Recently, the demand for field terminable plugs has increased to keep up with growth in high-bandwidth wireless access points and other online devices like surveillance cameras, LED lighting, motion sensors, display panels and building automation equipment. Field terminable plugs are also needed to enable high-performance data centers. This has led to rapid developments in new plug design and technology. And, as ever, an increased need for safety and reliability standards for this equipment.
This Tech Brief from Nexans provides an explanation of the base nomenclature used in fiber optic cabling connectivity.
If you are planning an Industrial Ethernet installation, here are 10 of the most common problems that you should look out for: 1) Using office-grade connectors, cables, and network gear; 2) Careless cable routing; 3) Not labeling your cabling installations, 4) Not testing cabling before installing a new line; 5) Not testing extended cabling parameters; 6) Using “digital extension cords.” 7) Trusting the “Link Light” LED; 8) Performing “swap-‘til-you-drop” troubleshooting; 9) Being unprepared for the leading cause of Industrial Ethernet failures; and 10) Neglecting fiber inspection and cleaning.
The characteristics that define an edge data center also inform many requirements for the infrastructure within the facility. High-speed networking, a compact footprint, little or no on-site staff, and high reliability are among the attributes of an edge data center that place exacting demands on data center systems. This webinar focuses on edge data centers and the cabling, power and infrastructure components needed.
The flexibility of Ethernet encourages innovation in Layer 1 network cabling design. That was the takeaway from a panel discussion at OFC titled, “Interoperability – The Foundation of Ethernet Success.” The panel addressed the evolution of developments in Ethernet interoperability testing and the adoption of new practices that accelerate seamless integration for all participants in the ecosystem. According to the Ethernet Alliance, interoperability is becoming a critical factor for meeting product deployment schedules, reducing post-sales support issues, and ensuring that customer expectations are exceeded.
Don't forget you can learn more about the @EthernetAllianc member companies taking part in #OFC17 at: https://t.co/0ei06VWoKf #EAOFC — Ethernet Alliance (@EthernetAllianc) March 15, 2017

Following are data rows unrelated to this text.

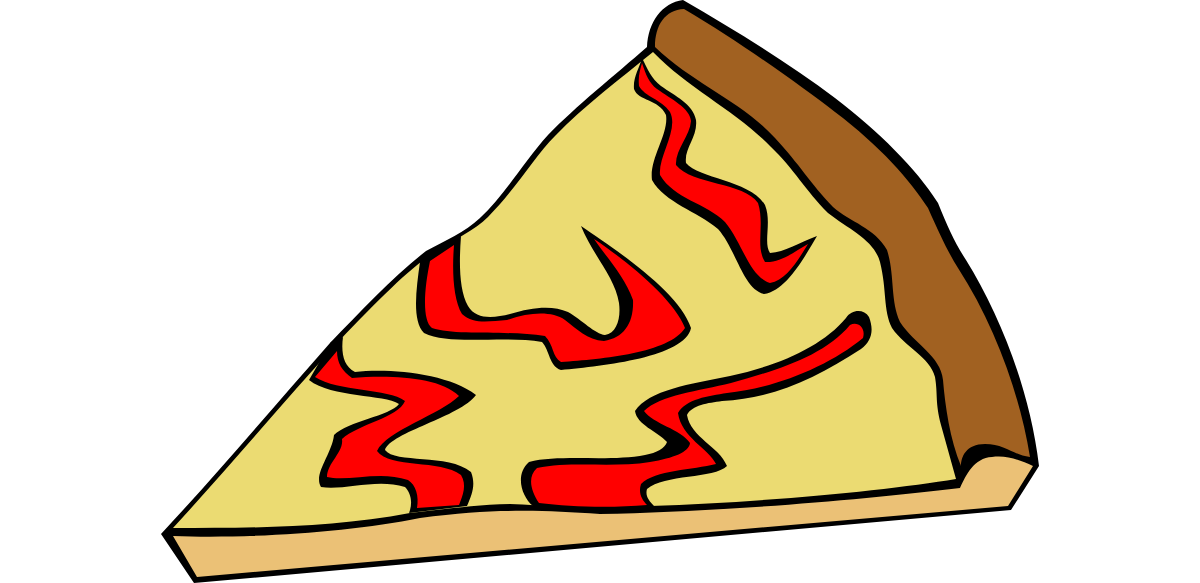
<!DOCTYPE html>
<html lang="en">
<head>
<meta charset="utf-8">
<title>Pizza slice</title>
<style>
:root {
  --paper: #ffffff;
  --ink: #000000;
  --cheese: #ebdb72;
  --crust: #a16121;
  --dough: #ebc176;
  --sauce: #ff0000;
}
html, body { margin: 0; background: var(--paper); overflow: hidden; }
svg { display: block; width: 1200px; height: 583px; }
.ink { fill: var(--ink); }
.cheese { fill: var(--cheese); }
.crust { fill: var(--crust); }
.dough { fill: var(--dough); }
.sauce { fill: var(--sauce); }
</style>
</head>
<body>
<svg viewBox="0 0 1200 583" role="img" aria-label="Cartoon slice of pizza with red sauce">
  <path id="slice-outline" class="ink" d="M161 534 C215 476 270 411 330 343 C360 312 395 275 426 251 C445 241 465 232 480 218 C505 195 525 160 548 135 C575 107 615 75 647 47 C648 22 662 3 683 0 C735 30 790 64 835 98 C880 133 915 167 938 203 C948 228 955 243 966 260 C1000 315 1030 390 1039 466 L1011 510 L194 583 Z"/>

  <path id="cheese-top" class="cheese" d="M173 528 C230 466 285 400 340 340 C375 303 410 268 432 254 C455 239 475 230 488 217 C515 190 535 156 555 136 C585 105 620 79 653 52 C690 90 735 110 770 146 C795 170 805 190 828 213 C850 230 874 240 880 262 C887 290 883 310 892 328 C906 348 930 357 935 377 C938 395 935 402 941 425 L956 479 C890 490 770 502 650 506 C600 512 560 506 510 504 C470 505 440 510 410 513 C330 528 250 528 173 528 Z"/>

  <path id="crust-rim" class="crust" d="M655 47 C655 25 665 10 684 9 C740 42 800 85 835 112 C880 146 910 180 928 208 C940 235 948 252 958 268 C995 325 1020 395 1030 457 C1013 455 1005 444 985 444 C966 444 961 457 961 466 C950 440 945 405 943 380 C940 355 915 345 900 322 C890 300 895 275 887 250 C875 228 850 222 833 207 C810 183 800 165 775 138 C740 100 695 85 655 47 Z"/>

  <path id="dough-edge" class="dough" d="M173 536 C250 539 350 532 420 518 C500 508 540 510 600 514 C720 512 860 500 960 488 C966 475 974 458 992 457 C1007 455 1020 460 1033 466 L1008 506 L197 577 Z"/>

  <g id="sauce-upper-right">
    <path class="ink" d="M642 58 C648 70 651 78 661 86 C675 96 693 104 696 120 C698 137 684 148 686 163 C699 179 750 180 765 205 C772 222 763 243 770 253 C785 252 798 243 817 236 C804 258 786 291 764 294 C743 289 736 249 718 229 C697 211 665 203 652 180 C649 159 669 134 666 115 C659 99 638 101 634 89 C633 77 639 69 642 58 Z"/>
    <path class="sauce" d="M642 63 C646 75 649 83 657 89 C671 99 690 108 691 121 C690 136 675 150 676 165 C692 185 744 182 758 203 C765 225 755 246 765 262 C780 263 794 252 808 244 C797 262 786 280 770 283 C749 276 743 244 725 222 C706 203 674 199 660 175 C658 156 679 130 670 112 C661 99 645 97 639 86 C638 76 640 70 642 63 Z"/>
  </g>

  <g id="sauce-centre">
    <path class="ink" d="M426 252 L461 236 C459 262 459 290 468 306 C476 320 494 318 510 314 C532 307 553 305 568 312 C582 320 595 334 605 335 C617 333 621 318 619 303 C615 277 592 254 581 226 C618 251 680 293 691 328 C685 357 604 366 561 370 C549 366 550 351 542 342 C505 335 450 346 424 333 C412 321 416 290 420 262 Z"/>
    <path class="sauce" d="M430 261 L454 245 C452 270 453 299 462 314 C474 325 490 321 507 320 C530 312 552 311 565 320 C577 329 587 340 604 341 C624 338 634 323 633 300 C625 277 607 258 594 239 C627 261 674 299 685 328 C669 353 603 359 561 362 C552 357 554 345 545 336 C508 330 456 336 432 328 C422 320 424 290 430 261 Z"/>
  </g>

  <g id="sauce-lower-left">
    <path class="ink" d="M331 342 L343 337 C341 352 343 366 355 372 C388 368 448 373 476 395 C460 417 391 432 385 450 C395 464 448 453 471 472 C476 485 472 494 467 506 L409 513 C413 503 411 493 405 487 C376 478 343 491 321 487 C313 474 332 454 334 435 C348 421 390 416 399 404 C384 394 332 398 309 380 Z"/>
    <path class="sauce" d="M337 351 C337 363 342 371 352 378 C387 375 439 376 459 396 C441 414 386 431 377 451 C390 469 440 459 461 475 C467 485 463 495 459 505 L417 508 C419 496 416 485 408 480 C380 470 348 482 327 477 C327 463 344 452 342 439 C358 424 398 418 405 401 C388 388 338 392 315 377 Z"/>
  </g>

  <g id="sauce-lower-right">
    <path class="ink" d="M846 318 C852 309 864 309 869 317 C874 330 872 341 861 349 C816 378 775 398 722 401 C708 403 692 405 687 415 C691 438 719 446 727 466 C714 479 664 474 647 489 C645 496 649 501 654 506 C615 513 570 511 533 506 C521 496 515 474 529 462 C560 454 610 462 645 455 C657 453 665 448 667 442 C657 431 637 425 635 411 C649 390 690 384 730 376 C777 366 822 347 846 318 Z"/>
    <path class="sauce" d="M850 325 C858 321 866 328 863 338 C829 366 776 388 727 393 C708 396 686 399 678 413 C681 437 709 449 716 464 C693 470 655 470 641 484 C638 493 642 500 647 505 C612 508 570 507 539 503 C531 491 527 477 537 468 C571 461 614 468 650 462 C674 458 689 452 690 443 C681 429 653 424 644 411 C660 395 699 391 731 383 C778 370 824 356 850 325 Z"/>
  </g>
</svg>
</body>
</html>
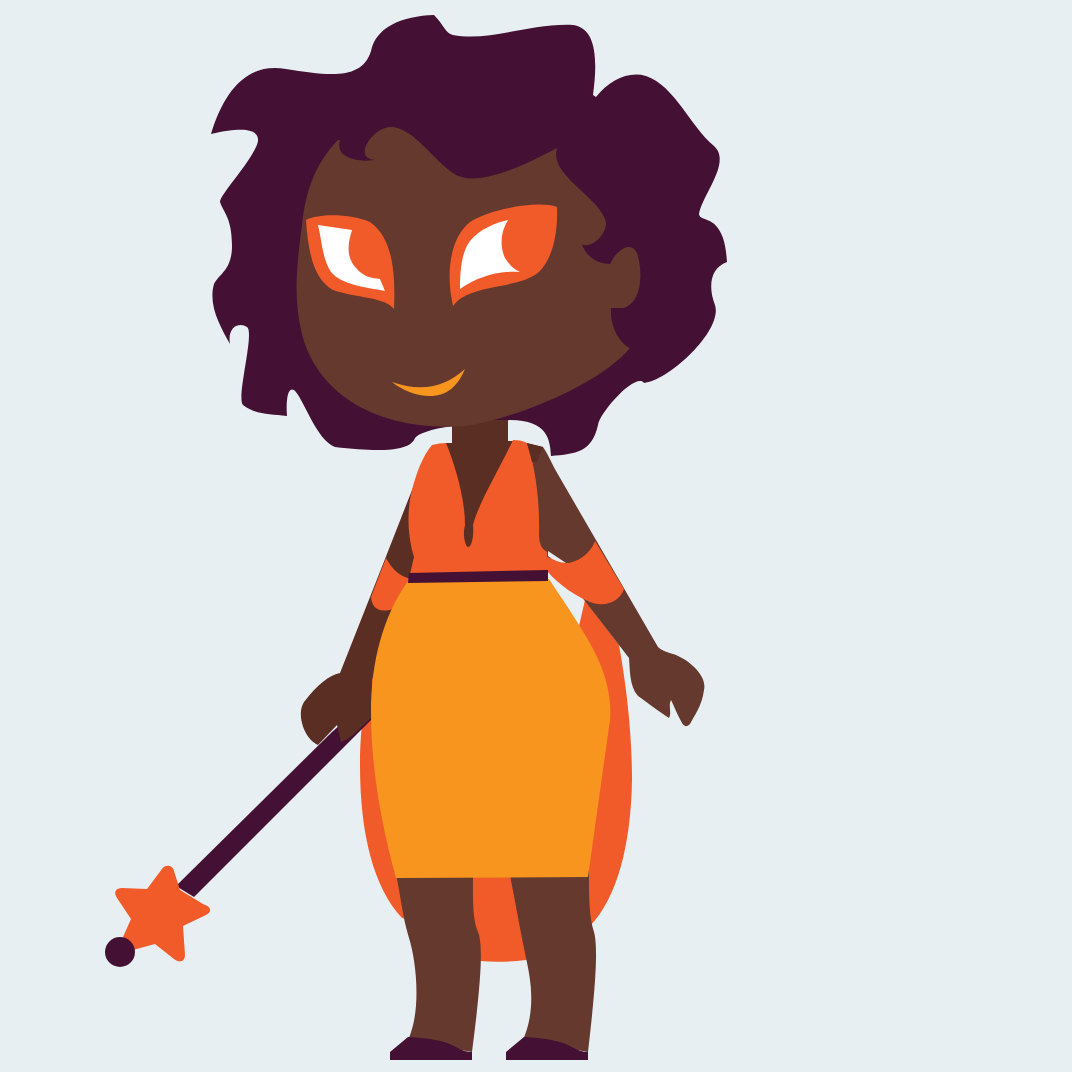
<!DOCTYPE html>
<html lang="en">
<head>
<meta charset="utf-8">
<title>Girl with a star wand</title>
<style>
:root {
  --sky: #e8eff3;
  --plum: #441134;
  --skin: #66392e;
  --skin-shade: #5b2e24;
  --orange: #f15b29;
  --amber: #f7951e;
  --white: #fff;
}
html, body { margin: 0; width: 1072px; height: 1072px; overflow: hidden; background: var(--sky); }
svg { display: block; }
.sky { fill: var(--sky); }
.plum { fill: var(--plum); }
.skin { fill: var(--skin); }
.skin-shade { fill: var(--skin-shade); }
.orange { fill: var(--orange); }
.amber { fill: var(--amber); }
.white { fill: var(--white); }
</style>
</head>
<body>
<svg width="1072" height="1072" viewBox="0 0 1072 1072" role="img" aria-label="Girl with curly hair holding a star wand">
  <rect class="sky" width="1072" height="1072"/>

  <g id="cape">
    <path class="orange" d="M585 600L619 645C627 690 632 735 632 780C631 845 617 897 591 925L560 940L526 960Q502 963 480 961L440 930L402 918C374 888 360 835 360 765C360 725 366 690 374 668L420 640L579 626Z"/>
  </g>

  <g id="legs">
    <path class="skin" d="M395 870H473C473 898 472 918 478 932C484 946 480 990 472 1052L408 1040C422 1010 416 960 409 938C402 916 400 890 395 870Z"/>
    <path class="skin" d="M509 870H589C589 898 589 916 594 932C599 950 594 1000 588 1052L523 1040C536 1010 531 980 526 958C520 930 515 900 509 870Z"/>
    <g id="shoes" class="plum">
      <path id="shoe" d="M390 1060V1052L408 1037C430 1038 446 1041 456 1047Q464 1052 472 1052V1060Z"/>
      <use href="#shoe" x="116"/>
    </g>
  </g>

  <g id="wand">
    <path class="plum" d="M332 732L372 697V719L194 897L176 886Z"/>
    <path class="orange" d="M162 869C165 864 173 865 174 871L180 890L203 904C212 907 212 912 206 915L183 926L185 955C185 962 179 963 174 959L155 944L133 950L123 937L131 919L117 898C113 892 116 888 122 888L147 889Z"/>
    <circle class="plum" cx="120" cy="952" r="15"/>
  </g>

  <g id="left-arm">
    <path class="skin-shade" d="M414 485L385 559L340 673C328 676 318 684 304 702C296 714 304 739 318 745L337 725L341 742C352 738 358 730 372 717L372 680L376 668L394 606L425 575Z"/>
    <path class="orange" d="M386 558C392 569 400 577 412 579L405 590L393 609C380 613 372 609 371 597Z"/>
  </g>

  <g id="right-arm">
    <path class="skin" d="M526 443L543 447C549 456 552 464 556 471L658 647C664 653 674 653 680 657C694 664 707 678 704 690C702 706 694 716 690 724Q685 729 682 723C677 714 674 706 671 700C668 706 672 712 669 718C658 711 645 701 638 696C629 686 630 668 629 658L585 601L540 550L530 500Z"/>
    <path class="orange" d="M595 541C590 555 576 563 566 563L547 557V571C560 586 576 596 590 602C606 608 620 601 624 589Z"/>
    <path class="sky" d="M548 551L566 563Q555 562 548 556Z"/>
  </g>

  <g id="hair-back">
    <path class="plum" d="M211 134C224 92 246 62 286 69C330 76 362 80 371 51C376 27 402 16 434 15C444 25 445 33 453 35C490 42 530 23 573 25C596 28 598 58 593 95L596 97C610 80 628 71 646 76C675 86 690 126 714 146C732 162 702 195 699 214C700 222 715 215 723 238Q726 247 727 262C710 268 708 287 715 305C723 330 670 380 644 383C636 372 600 412 598 425C592 452 576 454 551 456C550 440 548 420 510 420L470 425L453 426C430 429 418 434 415 438C410 452 378 452 335 447C316 440 303 397 294 390C287 386 286 403 287 416C270 414 256 415 243 405C236 398 255 332 247 327C240 322 227 326 230 344C220 326 208 305 214 284C219 274 232 270 232 246C232 217 223 212 220 202C220 194 255 158 258 141C259 130 246 126 211 134Z"/>
  </g>

  <g id="torso">
    <path class="skin-shade" d="M452 420H508V441L513 441L500 500L475 550H460L445 443H452Z"/>
    <path class="orange" d="M432 445Q440 443 446 443C455 465 465 498 465 525C462 537 466 547 468 547C472 547 474 535 473 525C479 502 499 470 513 440Q522 440 527 443C534 463 540 495 539 535Q539 548 547 552L548 572L410 574L414 557C406 530 408 506 412 490C416 474 423 455 432 445Z"/>
    <path class="skin-shade" d="M527 443L543 447L537 462H532Z"/>
  </g>

  <g id="skirt">
    <path class="amber" d="M408 581L549 579C560 596 570 610 579 625C595 650 613 682 610 720L588 877L396 878C382 827 371 770 371 712C371 662 383 616 408 581Z"/>
    <polygon class="plum" points="409,573 548,570 548,581 408,583"/>
  </g>

  <g id="head">
    <path class="skin" d="M338 140C315 164 306 190 302 225C296 270 294 297 301 330C316 398 384 432 465 426C520 418 602 382 630 348C618 342 610 325 611 308H624C636 304 642 288 640 268C638 249 634 247 627 247C618 250 614 257 610 264C598 264 586 257 582 244C590 250 607 235 606 222C600 197 548 175 557 148C525 165 480 187 456 175C432 160 414 127 390 127C376 128 360 147 366 156Q368 159 375 160C353 163 335 156 340 140Z"/>
    <g id="left-eye">
      <path class="orange" d="M306 220C322 212 354 215 370 222C390 236 396 265 394 309C385 297 356 298 333 290C313 279 308 250 306 220Z"/>
      <path class="white" d="M318 225L352 230C346 249 348 260 357 269C364 277 372 278 380 279L385 291C365 287 342 285 331 272C322 258 322 241 318 225Z"/>
    </g>
    <g id="right-eye">
      <path class="orange" d="M557 207C558 230 554 257 539 272C518 290 469 283 453 306C446 275 449 239 470 222C490 209 538 200 557 207Z"/>
      <path class="white" d="M508 220C500 233 500 247 505 258Q512 269 520 272C500 270 476 277 460 289C460 273 461 253 470 241C480 229 495 223 508 220Z"/>
    </g>
    <path id="smile" class="amber" d="M392 382C420 392 444 388 465 369C458 386 447 396 430 396C416 396 402 390 392 382Z"/>
  </g>
</svg>
</body>
</html>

Millions of Ethernet ports from GbE to 100GbE targeting 40-80km shipped. Great data @lightcounting . pic.twitter.com/Nfqjs2K53U — John D – (@jodam) February 1, 2017